[Task prompt]
Go through the entries below and pick out every line with "body".

[Extracted data]
= Beginning of Section =

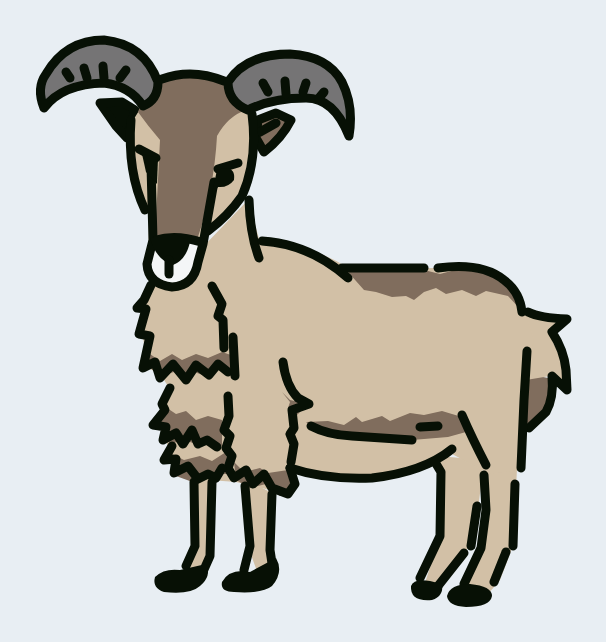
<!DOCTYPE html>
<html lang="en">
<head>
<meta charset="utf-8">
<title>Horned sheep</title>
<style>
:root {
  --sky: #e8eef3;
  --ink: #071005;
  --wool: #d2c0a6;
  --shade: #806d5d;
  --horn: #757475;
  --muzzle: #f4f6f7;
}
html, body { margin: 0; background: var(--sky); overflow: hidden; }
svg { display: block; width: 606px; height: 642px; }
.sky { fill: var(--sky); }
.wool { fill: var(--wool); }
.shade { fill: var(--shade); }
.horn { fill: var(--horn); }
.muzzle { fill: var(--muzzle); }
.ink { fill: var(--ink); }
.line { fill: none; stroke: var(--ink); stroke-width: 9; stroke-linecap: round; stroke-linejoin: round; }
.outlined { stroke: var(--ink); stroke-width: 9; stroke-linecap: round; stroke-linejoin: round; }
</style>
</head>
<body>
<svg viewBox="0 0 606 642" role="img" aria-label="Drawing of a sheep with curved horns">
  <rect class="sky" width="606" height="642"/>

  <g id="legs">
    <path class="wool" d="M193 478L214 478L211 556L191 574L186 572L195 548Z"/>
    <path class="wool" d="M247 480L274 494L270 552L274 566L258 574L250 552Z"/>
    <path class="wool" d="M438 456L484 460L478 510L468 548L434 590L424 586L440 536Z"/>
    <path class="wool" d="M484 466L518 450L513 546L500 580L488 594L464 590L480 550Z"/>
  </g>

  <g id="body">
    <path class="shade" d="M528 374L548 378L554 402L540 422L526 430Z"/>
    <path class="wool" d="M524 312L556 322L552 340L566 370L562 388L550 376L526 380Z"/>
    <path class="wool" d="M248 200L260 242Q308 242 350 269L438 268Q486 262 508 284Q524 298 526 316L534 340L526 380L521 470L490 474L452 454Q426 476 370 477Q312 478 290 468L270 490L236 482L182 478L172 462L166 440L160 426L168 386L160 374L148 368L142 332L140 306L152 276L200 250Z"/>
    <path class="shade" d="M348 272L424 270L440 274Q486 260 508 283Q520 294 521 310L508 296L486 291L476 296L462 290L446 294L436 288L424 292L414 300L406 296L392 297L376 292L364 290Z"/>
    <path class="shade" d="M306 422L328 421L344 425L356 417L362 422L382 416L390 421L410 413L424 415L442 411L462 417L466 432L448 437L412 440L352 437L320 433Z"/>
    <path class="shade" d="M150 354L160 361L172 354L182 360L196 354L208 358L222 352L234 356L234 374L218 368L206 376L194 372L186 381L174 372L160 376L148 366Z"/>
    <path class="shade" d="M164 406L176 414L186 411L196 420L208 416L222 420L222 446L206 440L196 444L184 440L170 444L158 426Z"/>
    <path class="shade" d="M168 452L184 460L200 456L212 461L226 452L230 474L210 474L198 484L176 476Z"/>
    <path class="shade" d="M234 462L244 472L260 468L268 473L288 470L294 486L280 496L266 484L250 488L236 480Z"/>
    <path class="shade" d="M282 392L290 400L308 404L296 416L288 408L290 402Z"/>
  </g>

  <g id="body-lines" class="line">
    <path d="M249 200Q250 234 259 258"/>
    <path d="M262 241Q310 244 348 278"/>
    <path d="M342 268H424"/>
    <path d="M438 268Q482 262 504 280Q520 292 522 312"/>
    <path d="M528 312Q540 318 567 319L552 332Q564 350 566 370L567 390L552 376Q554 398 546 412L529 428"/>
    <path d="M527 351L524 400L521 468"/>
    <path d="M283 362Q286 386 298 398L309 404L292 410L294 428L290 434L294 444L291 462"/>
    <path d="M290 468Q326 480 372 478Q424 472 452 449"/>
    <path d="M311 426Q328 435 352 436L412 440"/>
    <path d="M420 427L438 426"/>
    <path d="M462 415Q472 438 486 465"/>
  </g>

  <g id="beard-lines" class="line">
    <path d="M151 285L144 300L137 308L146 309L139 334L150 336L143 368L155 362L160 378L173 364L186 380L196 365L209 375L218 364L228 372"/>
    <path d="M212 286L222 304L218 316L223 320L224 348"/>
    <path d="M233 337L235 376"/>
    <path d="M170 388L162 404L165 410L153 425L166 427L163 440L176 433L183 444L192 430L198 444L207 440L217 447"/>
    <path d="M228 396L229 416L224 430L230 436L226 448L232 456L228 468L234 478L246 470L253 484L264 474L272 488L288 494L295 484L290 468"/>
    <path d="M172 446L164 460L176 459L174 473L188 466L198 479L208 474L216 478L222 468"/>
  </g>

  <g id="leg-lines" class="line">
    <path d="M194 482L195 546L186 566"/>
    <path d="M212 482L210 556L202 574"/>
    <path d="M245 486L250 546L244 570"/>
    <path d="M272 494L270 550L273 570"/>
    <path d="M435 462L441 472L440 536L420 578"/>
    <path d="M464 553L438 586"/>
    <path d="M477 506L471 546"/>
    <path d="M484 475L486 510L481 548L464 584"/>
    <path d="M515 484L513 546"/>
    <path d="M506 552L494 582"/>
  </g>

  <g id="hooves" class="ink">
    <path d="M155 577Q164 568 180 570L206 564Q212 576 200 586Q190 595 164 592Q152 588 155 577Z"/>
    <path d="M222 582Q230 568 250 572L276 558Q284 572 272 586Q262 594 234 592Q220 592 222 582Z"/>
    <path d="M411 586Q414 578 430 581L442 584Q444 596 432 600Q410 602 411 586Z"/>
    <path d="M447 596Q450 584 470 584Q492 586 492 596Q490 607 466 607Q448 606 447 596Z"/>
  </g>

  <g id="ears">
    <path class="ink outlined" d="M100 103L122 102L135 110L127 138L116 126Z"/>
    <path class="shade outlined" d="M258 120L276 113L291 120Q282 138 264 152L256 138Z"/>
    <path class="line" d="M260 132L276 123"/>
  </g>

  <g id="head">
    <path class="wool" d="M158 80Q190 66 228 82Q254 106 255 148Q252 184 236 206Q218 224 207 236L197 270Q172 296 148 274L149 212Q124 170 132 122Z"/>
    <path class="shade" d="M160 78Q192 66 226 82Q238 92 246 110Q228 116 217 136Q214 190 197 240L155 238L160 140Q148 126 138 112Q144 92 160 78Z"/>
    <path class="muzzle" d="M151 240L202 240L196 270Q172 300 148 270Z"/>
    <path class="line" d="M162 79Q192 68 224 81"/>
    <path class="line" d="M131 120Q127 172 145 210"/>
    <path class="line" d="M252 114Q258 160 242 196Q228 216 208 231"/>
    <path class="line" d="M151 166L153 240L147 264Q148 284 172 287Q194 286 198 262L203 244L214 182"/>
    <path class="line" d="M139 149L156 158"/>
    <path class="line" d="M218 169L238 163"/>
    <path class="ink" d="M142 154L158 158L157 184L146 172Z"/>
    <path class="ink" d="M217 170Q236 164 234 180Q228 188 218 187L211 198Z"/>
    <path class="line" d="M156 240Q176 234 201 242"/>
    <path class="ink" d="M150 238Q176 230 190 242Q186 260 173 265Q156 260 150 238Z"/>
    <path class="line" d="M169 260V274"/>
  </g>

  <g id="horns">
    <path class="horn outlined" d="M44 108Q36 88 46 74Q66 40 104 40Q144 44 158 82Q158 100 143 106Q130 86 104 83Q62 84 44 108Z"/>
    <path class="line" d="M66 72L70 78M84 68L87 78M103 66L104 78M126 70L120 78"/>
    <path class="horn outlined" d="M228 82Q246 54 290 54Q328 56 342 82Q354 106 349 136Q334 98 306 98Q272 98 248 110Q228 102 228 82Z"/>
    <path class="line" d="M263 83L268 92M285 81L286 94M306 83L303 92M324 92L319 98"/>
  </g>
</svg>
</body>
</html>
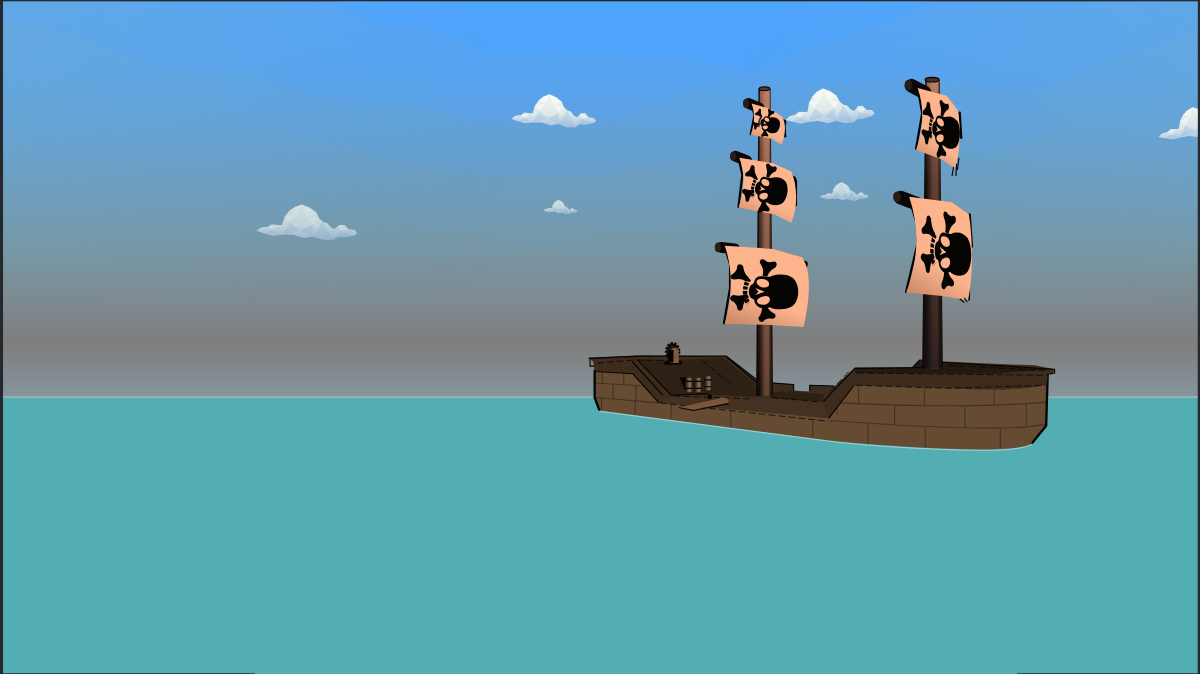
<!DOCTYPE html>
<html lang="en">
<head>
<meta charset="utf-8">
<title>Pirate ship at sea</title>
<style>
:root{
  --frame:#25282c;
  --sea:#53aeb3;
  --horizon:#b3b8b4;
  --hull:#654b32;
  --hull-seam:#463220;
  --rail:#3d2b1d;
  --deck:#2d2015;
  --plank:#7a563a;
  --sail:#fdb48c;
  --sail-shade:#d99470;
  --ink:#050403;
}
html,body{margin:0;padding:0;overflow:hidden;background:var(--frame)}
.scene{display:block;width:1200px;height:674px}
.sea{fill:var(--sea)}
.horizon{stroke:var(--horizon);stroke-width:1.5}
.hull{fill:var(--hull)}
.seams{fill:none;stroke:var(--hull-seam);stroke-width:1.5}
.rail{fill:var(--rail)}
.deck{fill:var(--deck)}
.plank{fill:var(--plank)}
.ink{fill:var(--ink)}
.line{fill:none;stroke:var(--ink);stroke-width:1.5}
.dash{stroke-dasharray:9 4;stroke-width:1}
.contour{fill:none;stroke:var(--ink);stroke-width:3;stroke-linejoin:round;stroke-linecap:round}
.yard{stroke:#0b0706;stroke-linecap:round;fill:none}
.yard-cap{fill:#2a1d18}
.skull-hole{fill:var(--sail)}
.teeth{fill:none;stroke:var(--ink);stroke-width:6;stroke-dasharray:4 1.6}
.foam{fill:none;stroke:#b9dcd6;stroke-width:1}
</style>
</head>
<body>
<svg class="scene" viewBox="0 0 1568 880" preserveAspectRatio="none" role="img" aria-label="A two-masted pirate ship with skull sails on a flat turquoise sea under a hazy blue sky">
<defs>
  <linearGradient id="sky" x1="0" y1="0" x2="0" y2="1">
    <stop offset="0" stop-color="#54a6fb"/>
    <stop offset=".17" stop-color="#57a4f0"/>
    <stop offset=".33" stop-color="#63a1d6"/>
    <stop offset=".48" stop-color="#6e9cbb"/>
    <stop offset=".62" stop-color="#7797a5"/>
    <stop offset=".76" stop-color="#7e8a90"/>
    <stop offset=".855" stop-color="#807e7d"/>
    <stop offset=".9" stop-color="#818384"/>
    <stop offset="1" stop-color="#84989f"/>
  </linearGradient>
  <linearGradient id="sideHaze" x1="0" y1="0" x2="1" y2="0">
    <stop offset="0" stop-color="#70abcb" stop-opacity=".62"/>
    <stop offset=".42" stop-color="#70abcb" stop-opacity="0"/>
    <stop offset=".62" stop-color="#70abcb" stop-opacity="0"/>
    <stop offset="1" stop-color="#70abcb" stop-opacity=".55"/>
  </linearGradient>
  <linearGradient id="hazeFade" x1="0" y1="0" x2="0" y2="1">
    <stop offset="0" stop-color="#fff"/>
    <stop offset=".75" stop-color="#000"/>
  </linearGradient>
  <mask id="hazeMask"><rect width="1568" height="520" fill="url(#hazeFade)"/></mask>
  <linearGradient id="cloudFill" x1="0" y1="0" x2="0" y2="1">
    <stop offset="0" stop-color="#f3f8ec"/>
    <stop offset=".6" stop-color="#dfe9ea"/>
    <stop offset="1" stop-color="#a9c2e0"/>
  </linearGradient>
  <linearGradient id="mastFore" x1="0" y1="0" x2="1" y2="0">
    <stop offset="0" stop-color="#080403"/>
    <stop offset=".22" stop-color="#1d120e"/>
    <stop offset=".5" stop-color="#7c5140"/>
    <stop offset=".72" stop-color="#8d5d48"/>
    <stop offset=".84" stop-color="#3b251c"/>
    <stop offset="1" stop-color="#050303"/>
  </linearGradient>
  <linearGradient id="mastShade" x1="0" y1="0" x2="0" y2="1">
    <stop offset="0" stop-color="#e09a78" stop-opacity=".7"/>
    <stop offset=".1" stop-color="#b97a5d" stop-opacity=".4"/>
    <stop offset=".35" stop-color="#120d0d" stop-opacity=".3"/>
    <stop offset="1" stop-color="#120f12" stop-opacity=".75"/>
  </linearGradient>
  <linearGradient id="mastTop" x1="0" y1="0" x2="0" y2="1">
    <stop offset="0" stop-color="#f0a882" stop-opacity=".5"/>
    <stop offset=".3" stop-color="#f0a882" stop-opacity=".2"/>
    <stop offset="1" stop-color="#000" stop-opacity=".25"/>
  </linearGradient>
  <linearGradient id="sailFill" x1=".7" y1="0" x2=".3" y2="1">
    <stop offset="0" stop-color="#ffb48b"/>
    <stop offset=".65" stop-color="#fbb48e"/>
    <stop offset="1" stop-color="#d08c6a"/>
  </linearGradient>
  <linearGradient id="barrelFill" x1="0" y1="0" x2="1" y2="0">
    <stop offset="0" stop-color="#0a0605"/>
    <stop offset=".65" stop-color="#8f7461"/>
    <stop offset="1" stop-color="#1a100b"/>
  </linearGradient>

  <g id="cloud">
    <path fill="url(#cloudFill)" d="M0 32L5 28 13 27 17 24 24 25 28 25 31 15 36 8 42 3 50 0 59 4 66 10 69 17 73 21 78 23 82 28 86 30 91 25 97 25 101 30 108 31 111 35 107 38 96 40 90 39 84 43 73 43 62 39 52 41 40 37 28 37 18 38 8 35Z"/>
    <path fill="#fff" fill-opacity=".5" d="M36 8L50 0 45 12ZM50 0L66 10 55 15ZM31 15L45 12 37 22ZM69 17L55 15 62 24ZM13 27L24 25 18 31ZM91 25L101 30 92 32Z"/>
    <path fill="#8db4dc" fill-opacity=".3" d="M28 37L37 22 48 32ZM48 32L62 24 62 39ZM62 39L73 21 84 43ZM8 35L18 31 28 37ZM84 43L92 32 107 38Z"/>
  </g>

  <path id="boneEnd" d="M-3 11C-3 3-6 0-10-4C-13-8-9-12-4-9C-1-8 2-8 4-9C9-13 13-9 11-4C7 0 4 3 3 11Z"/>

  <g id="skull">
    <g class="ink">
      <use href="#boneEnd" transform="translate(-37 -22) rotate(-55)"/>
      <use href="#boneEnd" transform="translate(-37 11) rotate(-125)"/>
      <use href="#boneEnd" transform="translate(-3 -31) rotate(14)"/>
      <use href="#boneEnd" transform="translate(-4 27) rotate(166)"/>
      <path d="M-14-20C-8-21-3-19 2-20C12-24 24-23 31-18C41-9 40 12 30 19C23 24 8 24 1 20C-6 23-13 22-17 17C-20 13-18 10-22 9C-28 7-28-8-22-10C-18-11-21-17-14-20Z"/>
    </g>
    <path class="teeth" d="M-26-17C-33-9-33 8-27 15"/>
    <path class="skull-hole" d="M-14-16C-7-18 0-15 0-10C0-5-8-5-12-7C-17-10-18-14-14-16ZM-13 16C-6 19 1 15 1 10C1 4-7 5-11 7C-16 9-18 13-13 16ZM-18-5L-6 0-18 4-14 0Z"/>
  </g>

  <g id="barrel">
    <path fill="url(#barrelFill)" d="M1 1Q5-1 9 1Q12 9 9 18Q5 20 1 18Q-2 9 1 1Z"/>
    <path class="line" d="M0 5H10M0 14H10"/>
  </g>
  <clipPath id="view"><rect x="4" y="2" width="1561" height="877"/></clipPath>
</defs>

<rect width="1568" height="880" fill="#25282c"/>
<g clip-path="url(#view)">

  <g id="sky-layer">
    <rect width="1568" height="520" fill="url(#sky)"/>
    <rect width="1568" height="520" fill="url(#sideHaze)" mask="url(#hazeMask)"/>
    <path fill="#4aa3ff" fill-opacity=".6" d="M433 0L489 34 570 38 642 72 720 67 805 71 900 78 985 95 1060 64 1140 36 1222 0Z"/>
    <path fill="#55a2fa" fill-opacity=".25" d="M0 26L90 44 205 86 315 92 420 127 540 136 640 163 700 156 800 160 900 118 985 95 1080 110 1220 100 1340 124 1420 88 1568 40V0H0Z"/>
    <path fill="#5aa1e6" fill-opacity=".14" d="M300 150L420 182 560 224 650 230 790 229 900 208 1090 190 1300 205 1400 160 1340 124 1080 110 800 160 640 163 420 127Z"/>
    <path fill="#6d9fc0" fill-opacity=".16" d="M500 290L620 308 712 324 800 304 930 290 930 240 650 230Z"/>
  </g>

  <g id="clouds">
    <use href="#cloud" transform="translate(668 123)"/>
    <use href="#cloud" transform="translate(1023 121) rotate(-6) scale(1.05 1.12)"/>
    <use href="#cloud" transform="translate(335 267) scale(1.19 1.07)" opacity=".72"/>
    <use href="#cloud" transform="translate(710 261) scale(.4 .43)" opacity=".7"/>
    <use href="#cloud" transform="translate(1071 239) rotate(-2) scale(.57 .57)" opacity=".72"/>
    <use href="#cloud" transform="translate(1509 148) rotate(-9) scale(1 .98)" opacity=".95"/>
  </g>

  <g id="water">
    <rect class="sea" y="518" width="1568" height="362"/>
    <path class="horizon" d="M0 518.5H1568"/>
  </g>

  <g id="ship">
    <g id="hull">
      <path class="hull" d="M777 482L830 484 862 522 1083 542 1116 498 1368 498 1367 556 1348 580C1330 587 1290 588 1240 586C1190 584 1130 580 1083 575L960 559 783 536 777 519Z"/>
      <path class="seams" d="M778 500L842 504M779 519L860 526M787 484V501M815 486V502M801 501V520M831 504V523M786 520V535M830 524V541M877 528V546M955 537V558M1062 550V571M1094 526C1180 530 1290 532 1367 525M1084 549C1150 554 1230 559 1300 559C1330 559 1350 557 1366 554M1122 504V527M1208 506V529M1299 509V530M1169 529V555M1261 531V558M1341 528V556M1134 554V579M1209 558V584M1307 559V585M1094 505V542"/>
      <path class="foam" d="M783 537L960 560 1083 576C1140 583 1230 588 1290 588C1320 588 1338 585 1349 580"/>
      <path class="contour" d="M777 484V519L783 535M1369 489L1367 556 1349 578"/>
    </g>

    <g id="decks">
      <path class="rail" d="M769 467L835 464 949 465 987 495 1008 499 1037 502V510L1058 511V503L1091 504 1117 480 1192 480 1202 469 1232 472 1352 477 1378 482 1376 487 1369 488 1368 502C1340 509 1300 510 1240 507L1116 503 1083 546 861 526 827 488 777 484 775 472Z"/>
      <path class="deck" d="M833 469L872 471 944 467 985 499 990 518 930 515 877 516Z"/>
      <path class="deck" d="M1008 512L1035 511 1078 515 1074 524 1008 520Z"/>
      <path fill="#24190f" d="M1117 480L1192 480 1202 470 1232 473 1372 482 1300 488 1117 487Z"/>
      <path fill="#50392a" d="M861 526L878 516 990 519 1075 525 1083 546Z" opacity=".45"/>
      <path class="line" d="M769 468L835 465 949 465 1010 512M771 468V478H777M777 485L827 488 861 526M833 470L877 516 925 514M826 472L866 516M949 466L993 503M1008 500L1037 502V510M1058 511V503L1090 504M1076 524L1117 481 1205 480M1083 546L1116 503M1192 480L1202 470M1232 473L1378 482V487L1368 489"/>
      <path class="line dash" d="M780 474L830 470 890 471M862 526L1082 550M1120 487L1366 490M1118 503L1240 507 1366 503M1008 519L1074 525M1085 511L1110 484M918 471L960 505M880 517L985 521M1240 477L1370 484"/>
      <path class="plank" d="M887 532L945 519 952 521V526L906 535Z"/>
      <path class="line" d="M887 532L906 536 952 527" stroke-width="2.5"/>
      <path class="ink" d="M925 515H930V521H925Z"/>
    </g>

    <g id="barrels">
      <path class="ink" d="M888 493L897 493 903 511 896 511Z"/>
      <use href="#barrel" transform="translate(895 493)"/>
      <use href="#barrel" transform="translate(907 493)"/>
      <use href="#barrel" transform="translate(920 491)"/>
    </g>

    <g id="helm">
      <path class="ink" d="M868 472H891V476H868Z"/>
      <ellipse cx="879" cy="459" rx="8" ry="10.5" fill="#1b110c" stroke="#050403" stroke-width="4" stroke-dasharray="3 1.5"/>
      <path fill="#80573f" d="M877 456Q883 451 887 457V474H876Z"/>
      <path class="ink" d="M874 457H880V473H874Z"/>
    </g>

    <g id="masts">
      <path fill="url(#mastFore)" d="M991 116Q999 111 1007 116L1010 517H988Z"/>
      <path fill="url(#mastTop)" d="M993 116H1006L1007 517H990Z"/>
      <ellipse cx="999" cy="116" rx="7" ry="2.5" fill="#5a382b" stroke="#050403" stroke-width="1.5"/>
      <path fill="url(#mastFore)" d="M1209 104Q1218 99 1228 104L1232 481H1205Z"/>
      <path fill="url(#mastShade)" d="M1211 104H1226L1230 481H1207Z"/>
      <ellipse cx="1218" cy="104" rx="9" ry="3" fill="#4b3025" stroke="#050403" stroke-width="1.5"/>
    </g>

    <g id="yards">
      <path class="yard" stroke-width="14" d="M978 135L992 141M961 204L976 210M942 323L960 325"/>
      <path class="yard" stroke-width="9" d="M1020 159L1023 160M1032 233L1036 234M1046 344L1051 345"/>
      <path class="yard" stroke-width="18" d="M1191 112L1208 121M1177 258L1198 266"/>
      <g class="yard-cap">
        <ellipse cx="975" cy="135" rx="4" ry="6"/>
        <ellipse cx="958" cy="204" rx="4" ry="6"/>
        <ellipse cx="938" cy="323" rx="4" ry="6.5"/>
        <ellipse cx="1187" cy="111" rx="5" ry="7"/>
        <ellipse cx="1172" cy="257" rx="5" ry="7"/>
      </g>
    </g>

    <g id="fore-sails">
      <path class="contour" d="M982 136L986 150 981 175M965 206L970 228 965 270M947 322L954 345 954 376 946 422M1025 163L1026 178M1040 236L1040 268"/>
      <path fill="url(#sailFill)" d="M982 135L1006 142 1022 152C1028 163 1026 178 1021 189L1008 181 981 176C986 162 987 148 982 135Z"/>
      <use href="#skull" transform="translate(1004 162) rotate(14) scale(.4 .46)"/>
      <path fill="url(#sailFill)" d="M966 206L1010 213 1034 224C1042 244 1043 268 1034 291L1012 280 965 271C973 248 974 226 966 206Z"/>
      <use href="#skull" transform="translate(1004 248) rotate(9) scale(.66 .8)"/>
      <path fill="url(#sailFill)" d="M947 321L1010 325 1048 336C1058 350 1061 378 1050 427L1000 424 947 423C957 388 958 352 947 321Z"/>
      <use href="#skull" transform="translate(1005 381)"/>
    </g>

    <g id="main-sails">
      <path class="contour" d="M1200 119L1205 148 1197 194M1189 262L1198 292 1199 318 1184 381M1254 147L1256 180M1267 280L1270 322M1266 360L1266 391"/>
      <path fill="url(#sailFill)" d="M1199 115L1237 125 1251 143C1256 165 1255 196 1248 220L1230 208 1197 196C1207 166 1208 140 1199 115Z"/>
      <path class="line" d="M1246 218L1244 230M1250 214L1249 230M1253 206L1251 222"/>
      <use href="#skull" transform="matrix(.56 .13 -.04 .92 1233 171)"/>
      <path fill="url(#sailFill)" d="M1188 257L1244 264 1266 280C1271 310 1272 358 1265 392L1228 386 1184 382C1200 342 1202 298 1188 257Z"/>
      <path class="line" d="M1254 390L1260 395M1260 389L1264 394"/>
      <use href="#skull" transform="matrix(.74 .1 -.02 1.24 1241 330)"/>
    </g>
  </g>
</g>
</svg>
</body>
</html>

= End of Section =

[Task response]
html, body { margin: 0; background: var(--sky); overflow: hidden; }
<body>
  <g id="body">
  <g id="body-lines" class="line">
</body>
html,body{margin:0;padding:0;overflow:hidden;background:var(--frame)}
<body>
</body>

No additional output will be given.